__Provided information__.
+ + + + + + +

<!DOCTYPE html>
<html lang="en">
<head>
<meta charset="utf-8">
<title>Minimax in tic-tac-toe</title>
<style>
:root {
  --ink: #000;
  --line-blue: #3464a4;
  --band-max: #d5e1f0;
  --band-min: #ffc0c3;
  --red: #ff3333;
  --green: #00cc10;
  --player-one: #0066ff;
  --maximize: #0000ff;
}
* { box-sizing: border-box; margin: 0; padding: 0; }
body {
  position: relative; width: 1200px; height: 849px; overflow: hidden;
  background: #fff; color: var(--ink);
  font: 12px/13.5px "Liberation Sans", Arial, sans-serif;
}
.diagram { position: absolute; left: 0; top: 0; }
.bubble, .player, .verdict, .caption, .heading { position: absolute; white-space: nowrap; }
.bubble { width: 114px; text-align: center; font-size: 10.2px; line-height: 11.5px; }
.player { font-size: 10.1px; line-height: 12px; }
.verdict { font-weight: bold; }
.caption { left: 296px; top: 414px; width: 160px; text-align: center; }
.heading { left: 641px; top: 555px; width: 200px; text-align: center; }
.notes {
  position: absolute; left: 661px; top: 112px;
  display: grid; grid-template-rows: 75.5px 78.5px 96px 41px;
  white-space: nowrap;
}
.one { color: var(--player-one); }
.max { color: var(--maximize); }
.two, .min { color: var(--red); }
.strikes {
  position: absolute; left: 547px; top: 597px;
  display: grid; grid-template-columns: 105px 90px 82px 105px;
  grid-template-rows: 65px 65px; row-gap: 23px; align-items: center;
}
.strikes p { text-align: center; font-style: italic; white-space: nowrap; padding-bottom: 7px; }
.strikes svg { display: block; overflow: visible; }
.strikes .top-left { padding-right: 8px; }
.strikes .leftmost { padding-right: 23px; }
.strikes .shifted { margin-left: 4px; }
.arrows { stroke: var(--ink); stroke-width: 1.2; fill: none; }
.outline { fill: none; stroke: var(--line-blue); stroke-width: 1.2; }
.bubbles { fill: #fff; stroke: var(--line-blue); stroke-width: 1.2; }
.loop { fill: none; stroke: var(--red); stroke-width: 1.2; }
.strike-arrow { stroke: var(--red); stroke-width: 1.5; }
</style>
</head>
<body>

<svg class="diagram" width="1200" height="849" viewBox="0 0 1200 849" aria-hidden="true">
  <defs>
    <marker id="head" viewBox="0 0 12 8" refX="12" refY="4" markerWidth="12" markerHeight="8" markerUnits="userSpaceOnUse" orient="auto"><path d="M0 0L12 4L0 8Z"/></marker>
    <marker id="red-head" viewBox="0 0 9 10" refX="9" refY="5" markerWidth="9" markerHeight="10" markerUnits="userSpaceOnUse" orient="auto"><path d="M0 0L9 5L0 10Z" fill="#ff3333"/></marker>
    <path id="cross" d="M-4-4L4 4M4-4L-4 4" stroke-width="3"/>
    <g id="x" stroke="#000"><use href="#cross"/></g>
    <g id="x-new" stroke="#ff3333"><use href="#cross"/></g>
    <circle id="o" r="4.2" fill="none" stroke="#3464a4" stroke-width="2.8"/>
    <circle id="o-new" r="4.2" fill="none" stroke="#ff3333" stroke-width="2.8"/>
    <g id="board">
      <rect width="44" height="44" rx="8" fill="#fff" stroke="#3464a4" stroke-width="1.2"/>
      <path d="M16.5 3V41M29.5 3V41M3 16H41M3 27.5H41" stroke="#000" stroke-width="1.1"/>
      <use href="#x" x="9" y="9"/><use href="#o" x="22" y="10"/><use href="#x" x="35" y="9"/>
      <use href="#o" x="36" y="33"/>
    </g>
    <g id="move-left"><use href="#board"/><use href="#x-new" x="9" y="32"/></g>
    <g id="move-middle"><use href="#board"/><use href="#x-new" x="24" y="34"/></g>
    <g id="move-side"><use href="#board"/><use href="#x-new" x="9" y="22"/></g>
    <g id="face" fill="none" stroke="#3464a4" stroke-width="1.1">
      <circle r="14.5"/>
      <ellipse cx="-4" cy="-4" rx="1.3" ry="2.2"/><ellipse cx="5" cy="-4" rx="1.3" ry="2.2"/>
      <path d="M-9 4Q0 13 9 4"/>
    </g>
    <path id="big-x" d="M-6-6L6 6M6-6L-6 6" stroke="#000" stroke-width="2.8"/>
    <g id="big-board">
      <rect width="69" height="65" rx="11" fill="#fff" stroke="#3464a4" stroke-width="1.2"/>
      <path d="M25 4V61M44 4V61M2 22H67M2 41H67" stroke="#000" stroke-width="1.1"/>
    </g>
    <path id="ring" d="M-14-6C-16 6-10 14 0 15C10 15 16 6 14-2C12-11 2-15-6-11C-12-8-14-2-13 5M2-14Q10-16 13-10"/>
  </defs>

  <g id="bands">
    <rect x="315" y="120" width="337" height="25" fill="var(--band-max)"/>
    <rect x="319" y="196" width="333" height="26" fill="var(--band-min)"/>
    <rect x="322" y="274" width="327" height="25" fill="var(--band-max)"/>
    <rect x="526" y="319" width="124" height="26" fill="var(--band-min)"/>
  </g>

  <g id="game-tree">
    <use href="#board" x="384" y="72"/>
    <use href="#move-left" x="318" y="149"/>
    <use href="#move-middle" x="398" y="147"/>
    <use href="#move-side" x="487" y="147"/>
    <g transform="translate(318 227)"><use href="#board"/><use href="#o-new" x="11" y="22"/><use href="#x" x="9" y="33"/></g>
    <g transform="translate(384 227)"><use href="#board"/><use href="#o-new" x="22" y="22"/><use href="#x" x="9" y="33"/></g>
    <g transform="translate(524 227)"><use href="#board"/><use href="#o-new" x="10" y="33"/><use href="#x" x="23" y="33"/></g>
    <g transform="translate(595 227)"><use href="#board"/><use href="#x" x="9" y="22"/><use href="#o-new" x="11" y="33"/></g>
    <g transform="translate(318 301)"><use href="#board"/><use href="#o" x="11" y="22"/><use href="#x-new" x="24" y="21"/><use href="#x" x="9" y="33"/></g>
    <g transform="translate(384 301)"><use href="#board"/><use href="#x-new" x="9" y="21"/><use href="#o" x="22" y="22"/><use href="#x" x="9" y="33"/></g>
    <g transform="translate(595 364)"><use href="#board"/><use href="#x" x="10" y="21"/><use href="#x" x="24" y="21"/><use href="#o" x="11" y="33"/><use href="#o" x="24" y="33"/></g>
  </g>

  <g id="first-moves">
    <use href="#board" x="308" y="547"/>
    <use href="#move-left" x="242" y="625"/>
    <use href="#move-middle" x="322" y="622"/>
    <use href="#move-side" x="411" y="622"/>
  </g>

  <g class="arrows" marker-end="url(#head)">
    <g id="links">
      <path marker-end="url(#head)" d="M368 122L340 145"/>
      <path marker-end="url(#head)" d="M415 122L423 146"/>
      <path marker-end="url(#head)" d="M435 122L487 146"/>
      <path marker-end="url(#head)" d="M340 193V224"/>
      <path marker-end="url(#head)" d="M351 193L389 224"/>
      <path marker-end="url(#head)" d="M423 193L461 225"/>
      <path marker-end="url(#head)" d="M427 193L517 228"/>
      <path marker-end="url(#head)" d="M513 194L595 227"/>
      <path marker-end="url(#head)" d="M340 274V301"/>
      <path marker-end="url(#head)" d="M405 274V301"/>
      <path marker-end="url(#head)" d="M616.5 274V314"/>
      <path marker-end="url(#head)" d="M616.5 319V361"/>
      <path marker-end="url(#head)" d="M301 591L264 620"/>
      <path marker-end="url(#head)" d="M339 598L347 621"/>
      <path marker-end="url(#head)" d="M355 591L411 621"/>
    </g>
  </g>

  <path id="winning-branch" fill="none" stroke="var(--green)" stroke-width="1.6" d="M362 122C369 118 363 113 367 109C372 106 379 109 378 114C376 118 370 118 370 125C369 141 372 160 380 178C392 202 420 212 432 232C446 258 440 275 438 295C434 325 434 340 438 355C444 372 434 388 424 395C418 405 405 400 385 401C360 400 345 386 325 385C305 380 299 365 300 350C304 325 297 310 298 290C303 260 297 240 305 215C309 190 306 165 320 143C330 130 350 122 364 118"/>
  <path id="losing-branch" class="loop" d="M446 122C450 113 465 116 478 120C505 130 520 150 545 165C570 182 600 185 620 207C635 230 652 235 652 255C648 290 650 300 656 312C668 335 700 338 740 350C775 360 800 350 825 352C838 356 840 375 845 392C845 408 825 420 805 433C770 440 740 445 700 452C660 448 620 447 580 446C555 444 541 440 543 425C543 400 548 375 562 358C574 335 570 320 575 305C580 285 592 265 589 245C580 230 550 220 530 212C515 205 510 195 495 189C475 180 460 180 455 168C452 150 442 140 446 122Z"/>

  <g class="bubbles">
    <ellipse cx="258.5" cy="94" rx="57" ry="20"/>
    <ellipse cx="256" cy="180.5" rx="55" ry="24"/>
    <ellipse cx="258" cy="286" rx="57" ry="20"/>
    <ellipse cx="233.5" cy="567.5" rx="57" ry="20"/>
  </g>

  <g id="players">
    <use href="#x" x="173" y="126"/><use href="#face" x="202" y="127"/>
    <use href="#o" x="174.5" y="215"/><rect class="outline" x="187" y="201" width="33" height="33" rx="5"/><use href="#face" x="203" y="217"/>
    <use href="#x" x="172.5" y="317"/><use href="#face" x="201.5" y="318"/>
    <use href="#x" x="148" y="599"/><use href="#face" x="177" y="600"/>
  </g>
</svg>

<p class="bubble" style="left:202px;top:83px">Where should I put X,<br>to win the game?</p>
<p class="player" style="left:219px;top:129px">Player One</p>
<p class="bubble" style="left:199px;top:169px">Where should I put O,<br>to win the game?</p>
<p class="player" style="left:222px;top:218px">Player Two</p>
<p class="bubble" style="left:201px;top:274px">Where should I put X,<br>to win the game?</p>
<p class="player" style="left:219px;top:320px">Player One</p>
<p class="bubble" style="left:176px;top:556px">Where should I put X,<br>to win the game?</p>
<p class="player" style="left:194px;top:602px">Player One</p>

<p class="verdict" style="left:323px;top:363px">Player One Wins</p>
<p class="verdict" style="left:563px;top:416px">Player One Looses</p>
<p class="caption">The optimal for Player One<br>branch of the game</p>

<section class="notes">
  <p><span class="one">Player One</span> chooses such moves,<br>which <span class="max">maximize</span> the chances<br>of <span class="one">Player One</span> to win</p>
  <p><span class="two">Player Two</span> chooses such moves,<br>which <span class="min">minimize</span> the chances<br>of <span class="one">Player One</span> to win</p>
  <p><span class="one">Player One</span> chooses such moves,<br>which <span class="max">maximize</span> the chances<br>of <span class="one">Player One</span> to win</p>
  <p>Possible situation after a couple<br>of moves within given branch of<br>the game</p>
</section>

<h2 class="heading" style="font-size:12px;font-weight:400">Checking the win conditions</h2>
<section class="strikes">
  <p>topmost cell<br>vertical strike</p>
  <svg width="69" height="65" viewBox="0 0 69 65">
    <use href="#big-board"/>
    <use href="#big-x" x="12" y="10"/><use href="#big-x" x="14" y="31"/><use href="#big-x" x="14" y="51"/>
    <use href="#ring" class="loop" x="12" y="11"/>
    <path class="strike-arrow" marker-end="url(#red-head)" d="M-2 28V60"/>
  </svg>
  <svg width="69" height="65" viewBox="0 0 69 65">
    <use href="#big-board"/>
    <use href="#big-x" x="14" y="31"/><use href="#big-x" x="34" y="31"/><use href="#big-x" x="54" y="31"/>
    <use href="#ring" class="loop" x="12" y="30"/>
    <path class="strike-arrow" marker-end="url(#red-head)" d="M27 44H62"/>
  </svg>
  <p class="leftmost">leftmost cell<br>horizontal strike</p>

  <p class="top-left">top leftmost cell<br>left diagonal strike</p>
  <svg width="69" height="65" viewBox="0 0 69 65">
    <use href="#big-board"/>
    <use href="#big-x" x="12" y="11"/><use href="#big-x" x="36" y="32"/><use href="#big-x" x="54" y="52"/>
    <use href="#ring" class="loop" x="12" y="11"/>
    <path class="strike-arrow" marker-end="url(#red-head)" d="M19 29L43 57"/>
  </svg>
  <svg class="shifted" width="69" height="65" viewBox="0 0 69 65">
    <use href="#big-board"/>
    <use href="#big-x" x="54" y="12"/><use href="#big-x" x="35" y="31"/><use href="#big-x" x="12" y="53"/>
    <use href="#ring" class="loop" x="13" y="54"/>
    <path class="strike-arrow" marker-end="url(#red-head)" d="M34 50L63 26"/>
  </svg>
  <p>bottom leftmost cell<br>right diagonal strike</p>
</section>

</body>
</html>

+ + + + + + +

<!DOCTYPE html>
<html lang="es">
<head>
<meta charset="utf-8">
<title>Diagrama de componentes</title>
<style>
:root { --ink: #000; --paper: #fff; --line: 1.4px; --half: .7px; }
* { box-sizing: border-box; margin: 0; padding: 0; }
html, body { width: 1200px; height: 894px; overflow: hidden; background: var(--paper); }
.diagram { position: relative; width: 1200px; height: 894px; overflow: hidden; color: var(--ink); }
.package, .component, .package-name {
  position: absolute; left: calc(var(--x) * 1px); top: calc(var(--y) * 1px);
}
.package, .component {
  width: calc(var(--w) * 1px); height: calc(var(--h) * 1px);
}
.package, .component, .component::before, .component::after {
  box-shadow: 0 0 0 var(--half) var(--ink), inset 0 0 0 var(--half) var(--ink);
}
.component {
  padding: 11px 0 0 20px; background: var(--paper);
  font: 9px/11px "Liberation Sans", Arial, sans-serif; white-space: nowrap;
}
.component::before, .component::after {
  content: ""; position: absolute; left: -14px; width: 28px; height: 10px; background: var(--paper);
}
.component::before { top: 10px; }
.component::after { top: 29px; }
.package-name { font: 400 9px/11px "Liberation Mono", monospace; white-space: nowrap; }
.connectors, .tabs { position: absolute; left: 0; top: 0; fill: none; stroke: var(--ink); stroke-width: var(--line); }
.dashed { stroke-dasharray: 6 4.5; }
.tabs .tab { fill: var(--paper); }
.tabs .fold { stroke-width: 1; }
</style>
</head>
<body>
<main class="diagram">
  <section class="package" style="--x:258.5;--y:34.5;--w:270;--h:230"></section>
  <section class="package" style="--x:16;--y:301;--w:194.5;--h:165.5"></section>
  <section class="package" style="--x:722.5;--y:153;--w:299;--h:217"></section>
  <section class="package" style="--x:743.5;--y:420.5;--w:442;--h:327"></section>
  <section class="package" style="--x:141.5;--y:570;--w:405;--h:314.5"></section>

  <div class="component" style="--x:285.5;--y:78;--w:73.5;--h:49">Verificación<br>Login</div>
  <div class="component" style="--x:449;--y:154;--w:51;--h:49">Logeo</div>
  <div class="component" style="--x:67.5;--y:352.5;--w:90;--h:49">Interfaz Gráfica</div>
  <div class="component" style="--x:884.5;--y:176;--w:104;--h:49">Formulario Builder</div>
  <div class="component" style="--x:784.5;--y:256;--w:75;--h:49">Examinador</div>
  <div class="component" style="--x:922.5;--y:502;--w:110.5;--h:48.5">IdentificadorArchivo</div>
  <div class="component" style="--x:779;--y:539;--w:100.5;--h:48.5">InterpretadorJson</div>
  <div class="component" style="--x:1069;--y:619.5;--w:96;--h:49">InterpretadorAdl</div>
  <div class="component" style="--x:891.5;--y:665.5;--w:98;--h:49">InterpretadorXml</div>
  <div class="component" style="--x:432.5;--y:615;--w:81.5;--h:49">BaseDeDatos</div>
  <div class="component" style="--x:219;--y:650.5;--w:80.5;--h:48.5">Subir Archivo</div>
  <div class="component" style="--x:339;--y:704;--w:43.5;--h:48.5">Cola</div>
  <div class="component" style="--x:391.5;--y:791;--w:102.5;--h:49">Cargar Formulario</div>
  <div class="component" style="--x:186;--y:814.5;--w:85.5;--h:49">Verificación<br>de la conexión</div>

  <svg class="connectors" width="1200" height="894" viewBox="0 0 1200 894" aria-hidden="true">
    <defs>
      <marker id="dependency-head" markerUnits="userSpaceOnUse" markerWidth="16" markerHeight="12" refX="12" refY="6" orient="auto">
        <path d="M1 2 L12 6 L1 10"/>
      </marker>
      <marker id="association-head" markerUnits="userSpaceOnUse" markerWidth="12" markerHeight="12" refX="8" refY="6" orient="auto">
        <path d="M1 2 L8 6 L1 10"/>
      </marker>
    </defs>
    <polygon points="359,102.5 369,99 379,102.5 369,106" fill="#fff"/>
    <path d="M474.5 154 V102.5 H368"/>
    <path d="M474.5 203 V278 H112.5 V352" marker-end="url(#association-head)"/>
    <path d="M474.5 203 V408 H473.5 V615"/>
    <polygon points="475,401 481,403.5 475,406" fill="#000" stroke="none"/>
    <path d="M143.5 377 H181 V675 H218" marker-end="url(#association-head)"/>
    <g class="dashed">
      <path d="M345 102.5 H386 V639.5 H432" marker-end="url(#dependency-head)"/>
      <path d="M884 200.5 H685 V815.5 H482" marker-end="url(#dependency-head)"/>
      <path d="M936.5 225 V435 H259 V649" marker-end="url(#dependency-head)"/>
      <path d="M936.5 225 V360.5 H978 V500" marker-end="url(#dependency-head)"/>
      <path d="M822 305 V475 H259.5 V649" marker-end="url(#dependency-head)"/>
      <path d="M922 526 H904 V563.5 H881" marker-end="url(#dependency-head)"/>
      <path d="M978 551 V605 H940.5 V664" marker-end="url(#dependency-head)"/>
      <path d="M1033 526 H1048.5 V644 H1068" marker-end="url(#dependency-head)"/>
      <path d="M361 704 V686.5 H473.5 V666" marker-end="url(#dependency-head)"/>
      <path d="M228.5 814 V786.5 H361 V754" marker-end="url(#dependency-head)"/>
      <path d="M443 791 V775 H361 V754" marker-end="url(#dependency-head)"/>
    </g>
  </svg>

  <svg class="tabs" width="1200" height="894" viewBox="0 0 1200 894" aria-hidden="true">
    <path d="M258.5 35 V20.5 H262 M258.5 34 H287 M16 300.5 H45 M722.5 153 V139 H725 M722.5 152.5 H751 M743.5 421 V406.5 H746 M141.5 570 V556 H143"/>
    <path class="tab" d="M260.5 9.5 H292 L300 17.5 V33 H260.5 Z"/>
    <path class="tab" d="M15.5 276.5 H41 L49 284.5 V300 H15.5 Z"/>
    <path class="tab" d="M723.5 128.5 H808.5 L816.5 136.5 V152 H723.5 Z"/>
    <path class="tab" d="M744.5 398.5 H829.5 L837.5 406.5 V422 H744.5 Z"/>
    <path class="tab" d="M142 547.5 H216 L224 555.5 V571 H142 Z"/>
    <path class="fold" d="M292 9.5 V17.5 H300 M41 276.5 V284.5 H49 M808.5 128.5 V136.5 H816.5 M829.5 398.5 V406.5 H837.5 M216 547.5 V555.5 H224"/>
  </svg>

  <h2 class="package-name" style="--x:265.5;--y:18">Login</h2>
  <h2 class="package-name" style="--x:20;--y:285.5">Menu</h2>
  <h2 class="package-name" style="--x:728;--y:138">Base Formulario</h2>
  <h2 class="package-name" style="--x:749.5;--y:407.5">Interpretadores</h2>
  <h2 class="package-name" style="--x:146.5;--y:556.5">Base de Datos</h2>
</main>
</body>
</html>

+ + + + + + +

__To do__.
Search the material above for the string "html". Show every line that holds it.

__Task response__.
<!DOCTYPE html>
<html lang="en">
</html>
<!DOCTYPE html>
<html lang="es">
html, body { width: 1200px; height: 894px; overflow: hidden; background: var(--paper); }
</html>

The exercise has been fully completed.